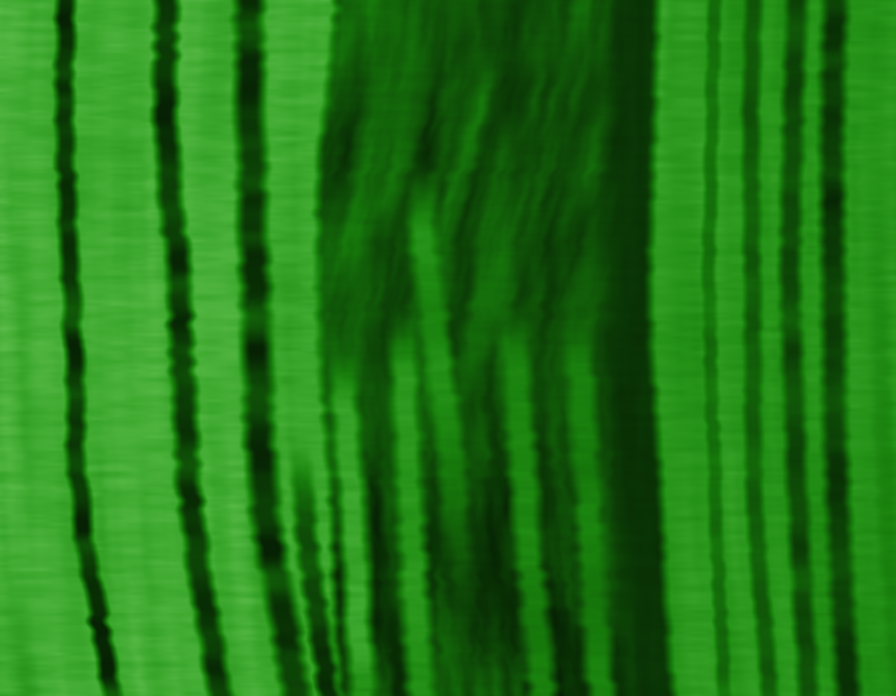
Reproduce this texture procedurally as a Shadertoy shader.

```glsl
// Draws upright green fibre bands with dark ragged seams and a shaded, streaky core.

float hash(vec2 p) {
    vec3 q = fract(vec3(p.xyx) * 0.1031);
    q += dot(q, q.yzx + 33.33);
    return fract((q.x + q.y) * q.z);
}

float noise(vec2 p) {
    vec2 cell = floor(p), f = fract(p);
    f = f * f * (3.0 - 2.0 * f);
    float low = mix(hash(cell), hash(cell + vec2(1, 0)), f.x);
    float high = mix(hash(cell + vec2(0, 1)), hash(cell + vec2(1, 1)), f.x);
    return mix(low, high, f.y);
}

// Two octaves of noise, centred on zero
float fibre(vec2 p) {
    return 0.65 * noise(p) + 0.35 * noise(p * 2.1 + 17.0) - 0.5;
}

// Soft stripe of the given half width
float stripe(float x, float centre, float halfWidth) {
    return 1.0 - smoothstep(0.25 * halfWidth, halfWidth, abs(x - centre));
}

// Sideways drift of the grain along its height
float bend(float y, float seed) {
    float sway = 0.012 * (noise(vec2(seed, y * 3.5)) - 0.5);
    float ragged = 0.005 * (noise(vec2(seed + 9.0, y * 75.0)) - 0.5);
    return 0.06 * (0.7 - y) * (0.7 - y) + sway + ragged;
}

// Pale wood on both sides of the core
float paleLevel(vec2 p) {
    float level = mix(0.655, 0.585, smoothstep(0.4, 0.7, p.x));
    level -= 0.05 * smoothstep(0.9, 1.0, p.x) * (1.0 - p.y);
    float x = p.x - bend(p.y, 3.0);
    return level + 0.09 * fibre(vec2(x * 48.0, p.y * 2.0))
                 + 0.05 * fibre(vec2(x * 16.0, p.y * 4.0));
}

// Dark seams: wide on the left, thin and growing on the right
float seams(vec2 p) {
    float dark = 0.0;
    for (int i = 0; i < 4; i++) {
        float k = float(i);
        float last = step(2.5, k);
        float lean = 0.025 * (0.5 - p.y) * (1.0 - last);
        float wear = 0.82 + 0.6 * fibre(vec2(k * 7.0, p.y * 24.0));
        float reach = mix(1.0, 1.0 - smoothstep(0.2, 0.38, p.y), last);
        float left = 0.076 + 0.14 * k - 0.018 * k * k + lean + bend(p.y, k + 20.0);
        float width = 0.015 + 0.004 * min(k, 2.0) - 0.006 * last;
        dark = max(dark, stripe(p.x, left, width) * wear * reach);

        float right = 0.793 + 0.046 * k + 0.6 * bend(p.y, k + 40.0);
        float depth = 0.35 + 0.15 * k;
        dark = max(dark, stripe(p.x, right, 0.011 + 0.003 * k) * depth * (wear + 0.15));
    }
    return clamp(dark, 0.0, 1.0);
}

// Shaded core with mottled fibres and tapering bright streaks
float coreLevel(vec2 p) {
    float shear = 0.07 * smoothstep(0.45, 1.0, p.y);
    float x = p.x - shear - bend(p.y, 5.0);
    float level = mix(0.25, 0.335, smoothstep(0.25, 0.65, p.y));
    level += 0.32 * fibre(vec2(x * 42.0, p.y * 5.0));
    level += 0.12 * fibre(vec2(x * 80.0, p.y * 14.0));
    for (int i = 0; i < 5; i++) {
        float k = float(i);
        float tall = max(0.0, 1.0 - abs(k - 2.0));
        float tip = 0.52 + 0.06 * hash(vec2(k, 8.0)) + 0.23 * tall;
        float centre = 0.38 + 0.066 * k + bend(p.y, k + 60.0);
        centre -= tall * (0.012 + 0.03 * smoothstep(0.3, 0.75, p.y));
        float body = 1.0 - smoothstep(tip - 0.12, tip, p.y);
        body *= mix(1.0, smoothstep(0.1, 0.45, p.y), tall);
        float glow = 0.61 - 0.035 * k + 0.12 * fibre(vec2(k * 5.0, p.y * 9.0));
        level = mix(level, glow, body * stripe(p.x, centre, 0.023));
    }
    // Deep shadow along the right side
    float shade = stripe(p.x, 0.706 + bend(p.y, 5.0), 0.048);
    return mix(level, 0.19 + 0.06 * fibre(p * vec2(60.0, 4.0)), 0.85 * shade);
}

// Green level to colour: deep green warming towards a paler leaf green
vec3 leafColour(float level) {
    float pale = max(level - 0.45, 0.0);
    vec3 deep = level * vec3(0.18, 1.0, 0.09);
    return deep + vec3(2.8, 0.0, 2.8) * pale * pale;
}

void mainImage(out vec4 fragColor, in vec2 fragCoord) {
    vec2 p = fragCoord / iResolution.xy;

    float level = mix(paleLevel(p), 0.13, seams(p));

    // Core boundaries
    float leftEdge = 0.355 + bend(p.y, 11.0) + 0.015 * smoothstep(0.75, 1.0, p.y);
    float rightEdge = 0.727 + 0.7 * bend(p.y, 12.0);
    float core = smoothstep(leftEdge - 0.008, leftEdge + 0.008, p.x);
    core *= 1.0 - smoothstep(rightEdge - 0.008, rightEdge + 0.008, p.x);
    level = mix(level, coreLevel(p), core);

    // Fine crosswise grain
    level *= 1.0 + 0.10 * fibre(p * vec2(22.0, 110.0));
    level = clamp(level, 0.08, 0.75);

    fragColor = vec4(leafColour(level), 1.0);
}
```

-------------------------

▶ **YOUR INSTRUCTIONS**
Each line of the material that has the word "coreLevel" belongs in the answer.

▶ **EXERCISE RESULT**
float coreLevel(vec2 p) {
    level = mix(level, coreLevel(p), core);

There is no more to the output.